Stephen Booth’s first book, Black Dog, published in 1990 introduced the Peaks to crime readers as a setting for dark crimes, and Steven Dunne extended murder into the nearby city of Derby with his first book, The Reaper. Roz Watkins joined the Derbyshire Noir squad with her debut The Devil’s Dice which was published to critical acclaim in March.
Around forty crime fiction readers came to hear us describe what attracts us to the region. The long, cold winters, close-knit communities and age-long secrets were a common theme as was the use of the landscape in our books. Derbyshire is distinguished by a network of caves, former railway lines and post-industrial revolution architecture – all perfect backdrops to crime. We all tended to fictionalise real-life locations which are often easily identifiable to those who know the area.
All of us write police procedurals and we discussed the genesis of our protagonists. We each have at least one character in our books who have lived elsewhere, as an outsider’s point of view is key to portraying the unique nature of the Peaks.
We discussed taboos in crime fiction and what subjects we were unlikely to tackle. I was asked would I ever kill a cat in my books. Never, I’m afraid. I know my readers too well and, anyway, I’m an animal lover and couldn’t contemplate writing the passages.
There was a lively question and answer session from the audience where we were asked about our favourite fictional murder scenes. Mine comes from A Patient Fury, which shows a suspected killer hanging in front of a long, upper floor window. It clearly touched a nerve as a reader tweeted me a picture of her own home, with an identical window, afterwards.

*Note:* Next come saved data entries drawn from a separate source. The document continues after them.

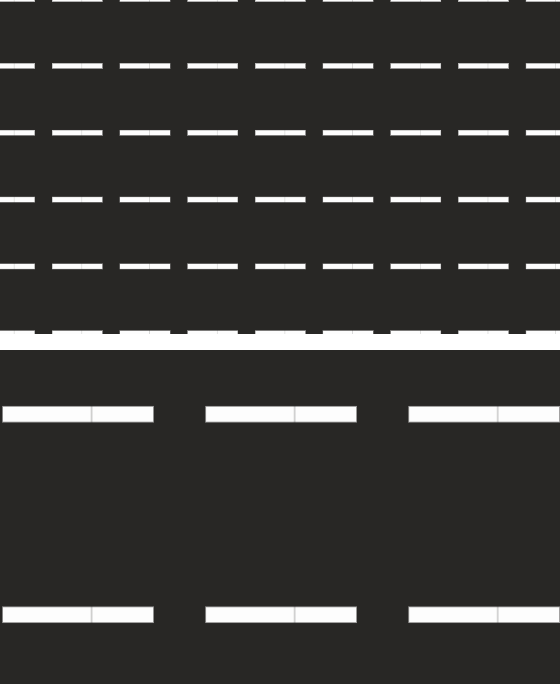
Top, the full canvas; bottom, a detail of the centre.
This pattern is drawn by a Shadertoy shader. Its source:

```glsl
// Rows of white dashed lane lines on dark asphalt, each dash with a faint seam.
#define COLUMNS 8.273
#define ROWS 4.997
#define DASH_CENTER vec2(0.142, 0.011)
#define DASH_SIZE vec2(0.743, 0.0786)
#define SEAM_POSITION 0.59
#define SEAM_WIDTH 0.0016
#define SEAM_STRENGTH 0.2
#define EDGE_SOFTNESS 0.0008
#define ASPHALT vec3(0.157, 0.152, 0.147)
#define PAINT vec3(0.994, 0.994, 0.992)

// Signed distance to an axis-aligned box
float boxDistance(vec2 p, vec2 halfSize) {
    vec2 d = abs(p) - halfSize;
    return length(max(d, 0.0)) + min(max(d.x, d.y), 0.0);
}

// Share of a pixel covered by the inside of a distance field
float coverage(float dist, float blur) {
    return clamp(0.5 - dist / blur, 0.0, 1.0);
}

void mainImage(out vec4 fragColor, in vec2 fragCoord) {
    // Lengths are fractions of the canvas height
    float pixel = 1.0 / iResolution.y;
    vec2 cellSize = vec2(iResolution.x / iResolution.y / COLUMNS, 1.0 / ROWS);
    vec2 grid = fragCoord / iResolution.xy * vec2(COLUMNS, ROWS);

    // Position relative to the nearest dash center
    vec2 local = (fract(grid - DASH_CENTER + 0.5) - 0.5) * cellSize;
    vec2 halfDash = 0.5 * DASH_SIZE * cellSize;

    // Painted dash
    float dash = coverage(boxDistance(local, halfDash), pixel + EDGE_SOFTNESS);

    // Thin upright seam, right of the dash center
    float seamX = (2.0 * SEAM_POSITION - 1.0) * halfDash.x;
    float seamBlur = max(pixel, SEAM_WIDTH);
    float seam = coverage(abs(local.x - seamX) - 0.5 * SEAM_WIDTH, seamBlur);

    vec3 paint = PAINT * (1.0 - SEAM_STRENGTH * seam);
    fragColor = vec4(mix(ASPHALT, paint, dash), 1.0);
}
```
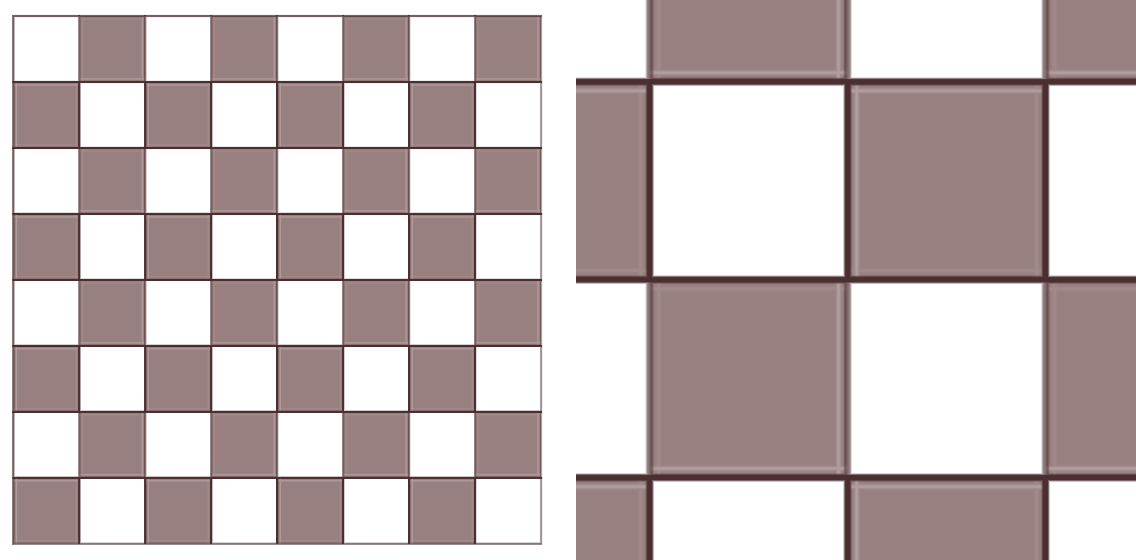
Left: the whole. Right: its middle third, enlarged.
A three.js fragment shader for this pattern:

```glsl
varying vec2 vUv;

const float CELLS = 8.0;
const float CELL_SIZE = 0.1178;
const vec2 BOARD_ORIGIN = vec2(0.0238, 0.0290);
const float LINE_HALF = 0.0011;
const float LINE_SOFT = 0.0019;
const float FILL_SOFT = 0.0012;
const float GLOW_OFFSET = 0.0054;
const float GLOW_WIDTH = 0.0013;
const float GLOW_STRONG = 0.85;
const float GLOW_WEAK = 0.30;

// Line strengths: inner lines, then the four borders
const float INNER_DARK = 1.0;
const float INNER_FAINT = 0.60;
const float BORDER_LEFT = 0.70;
const float BORDER_RIGHT = 0.45;
const float BORDER_TOP = 0.75;
const float BORDER_BOTTOM = 0.58;

const vec3 WHITE = vec3(1.0);
const vec3 MAUVE = vec3(0.60, 0.50, 0.50);
const vec3 GLOW = vec3(0.71, 0.64, 0.64);
const vec3 LINE = vec3(0.29, 0.18, 0.19);

float stroke(float dist) {
  return 1.0 - smoothstep(LINE_HALF, LINE_HALF + LINE_SOFT, dist);
}

float glowBand(float dist) {
  float t = (dist - GLOW_OFFSET) / GLOW_WIDTH;
  return exp(-t * t);
}

// Alternates between -1 and 1 from cell to cell, with soft crossings
float alternate(float p) {
  float f = fract(p);
  float edge = min(f, 1.0 - f) * CELL_SIZE;
  return (1.0 - 2.0 * mod(floor(p), 2.0)) * smoothstep(0.0, FILL_SOFT, edge);
}

float lineStrength(float index, float first, float inner, float last) {
  if (index < 0.5) return first;
  return index > CELLS - 0.5 ? last : inner;
}

void main() {
  vec2 p = (vUv - BOARD_ORIGIN) / CELL_SIZE;
  vec2 f = fract(p);
  float oddRow = mod(floor(p.y), 2.0);

  // Checkered fill within the board
  vec2 outside = max(-p, p - CELLS) * CELL_SIZE;
  float board = 1.0 - smoothstep(0.0, FILL_SOFT, max(outside.x, outside.y));
  float dark = board * (0.5 + 0.5 * alternate(p.x) * alternate(p.y));

  // Pale inner rims, heavier on opposite sides in alternate rows
  vec2 low = f * CELL_SIZE;
  vec2 high = (1.0 - f) * CELL_SIZE;
  float leftTop = mix(GLOW_STRONG, GLOW_WEAK, oddRow);
  float rightBottom = mix(GLOW_WEAK, GLOW_STRONG, oddRow);
  float rim = max(
    leftTop * max(glowBand(low.x), glowBand(high.y)),
    rightBottom * max(glowBand(high.x), glowBand(low.y)));
  vec3 color = mix(WHITE, mix(MAUVE, GLOW, rim), dark);

  // Grid lines, trimmed to the board
  vec2 index = clamp(floor(p + 0.5), 0.0, CELLS);
  vec2 dist = abs(p - index) * CELL_SIZE;
  float innerVertical = mix(INNER_DARK, INNER_FAINT, oddRow);
  float vertical = stroke(dist.x) * stroke(outside.y)
    * lineStrength(index.x, BORDER_LEFT, innerVertical, BORDER_RIGHT);
  float horizontal = stroke(dist.y) * stroke(outside.x)
    * lineStrength(index.y, BORDER_BOTTOM, INNER_DARK, BORDER_TOP);
  color = mix(color, LINE, max(vertical, horizontal));

  gl_FragColor = vec4(color, 1.0);
}
```
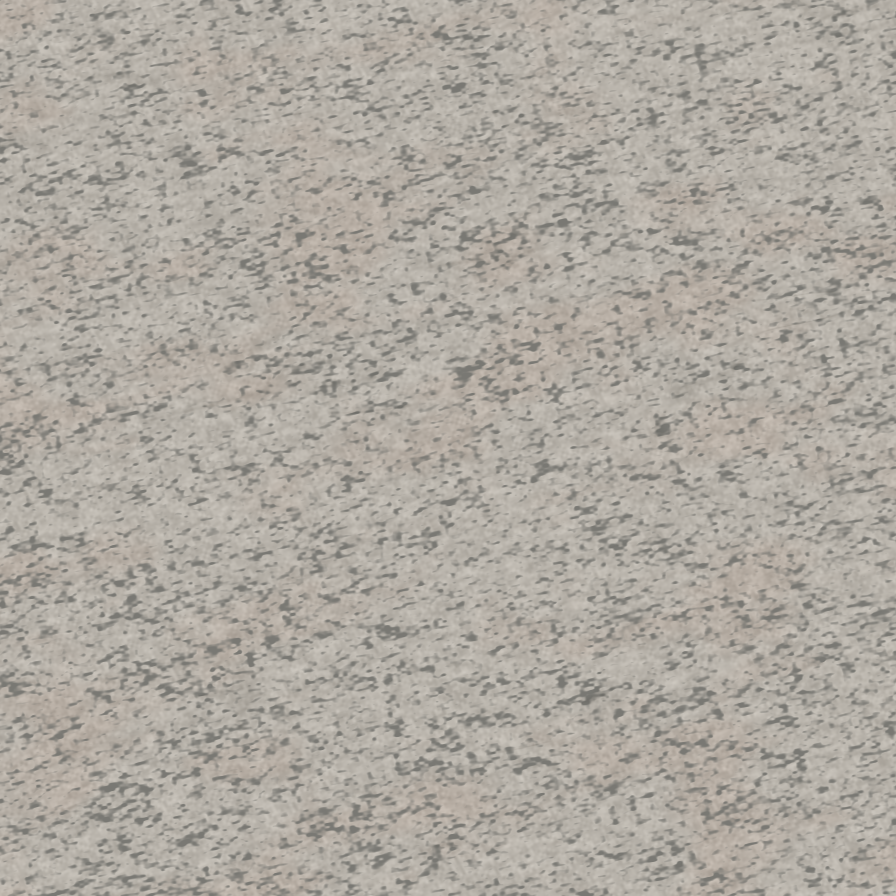
Give the GLSL for this texture, as a WebGL 1 fragment shader.

```glsl
precision highp float;
uniform vec2 u_resolution;

float hash(vec2 cell) {
  return fract(sin(dot(cell, vec2(127.1, 311.7))) * 43758.5453);
}

float noise(vec2 p) {
  vec2 cell = floor(p);
  vec2 f = fract(p);
  f = f * f * (3.0 - 2.0 * f);
  return mix(mix(hash(cell), hash(cell + vec2(1.0, 0.0)), f.x),
             mix(hash(cell + vec2(0.0, 1.0)), hash(cell + vec2(1.0, 1.0)), f.x), f.y);
}

float fbm(vec2 p) {
  float sum = 0.0;
  float weight = 0.5;
  for (int i = 0; i < 3; i++) {
    sum += weight * noise(p);
    p = p * 2.03 + 17.3;
    weight *= 0.5;
  }
  return sum / 0.875;
}

// Coordinates along and across a direction tilted by the angle
vec2 tilt(vec2 p, float angle) {
  float c = cos(angle);
  float s = sin(angle);
  return vec2(c * p.x + s * p.y, c * p.y - s * p.x);
}

void main() {
  vec2 uv = gl_FragCoord.xy / min(u_resolution.x, u_resolution.y);

  // Gentle bending of the bedding direction
  vec2 bend = vec2(noise(uv * 9.0), noise(uv * 9.0 + 31.0)) - 0.5;
  vec2 bed = tilt(uv + 0.012 * bend, 0.2);

  // Pale ground with fine grain and faint warm patches
  float grain = noise(tilt(uv, 0.5) * 270.0 + 5.0) - 0.5;
  float mottle = fbm(bed * vec2(60.0, 120.0) + 60.0) - 0.5;
  float warmth = smoothstep(0.42, 0.78, fbm(bed * vec2(10.0, 20.0) + 90.0));
  vec3 color = mix(vec3(0.727, 0.707, 0.674), vec3(0.722, 0.685, 0.646), warmth);
  color += 0.085 * grain + 0.1 * mottle;

  // Soft dark mineral flecks, loosely gathered into slanted clusters
  float cluster = fbm(bed * vec2(19.0, 46.0) + 12.0) - 0.5;
  float flecks = 0.52 * noise(tilt(uv, 0.32) * vec2(115.0, 230.0))
               + 0.48 * noise(tilt(uv, 0.14) * vec2(185.0, 320.0) + 40.0);
  float dark = smoothstep(0.48, 0.86, flecks + 0.38 * cluster);
  color = mix(color, vec3(0.475, 0.472, 0.452), dark);

  // Sparse thin veins
  float vein = 1.0 - smoothstep(0.0, 0.06, abs(noise(bed * vec2(8.0, 30.0) + 70.0) - 0.5));
  float veinMask = smoothstep(0.65, 0.85, noise(bed * vec2(10.0, 22.0) + 25.0));
  color -= 0.04 * vein * veinMask;

  gl_FragColor = vec4(color, 1.0);
}
```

Thanks to Russ, the events manager, for hosting the evening and allowing us to bring a bit of Derbyshire into Yorkshire.
– Sarah Ward
A Patient Fury by Sarah Ward is available now in paperback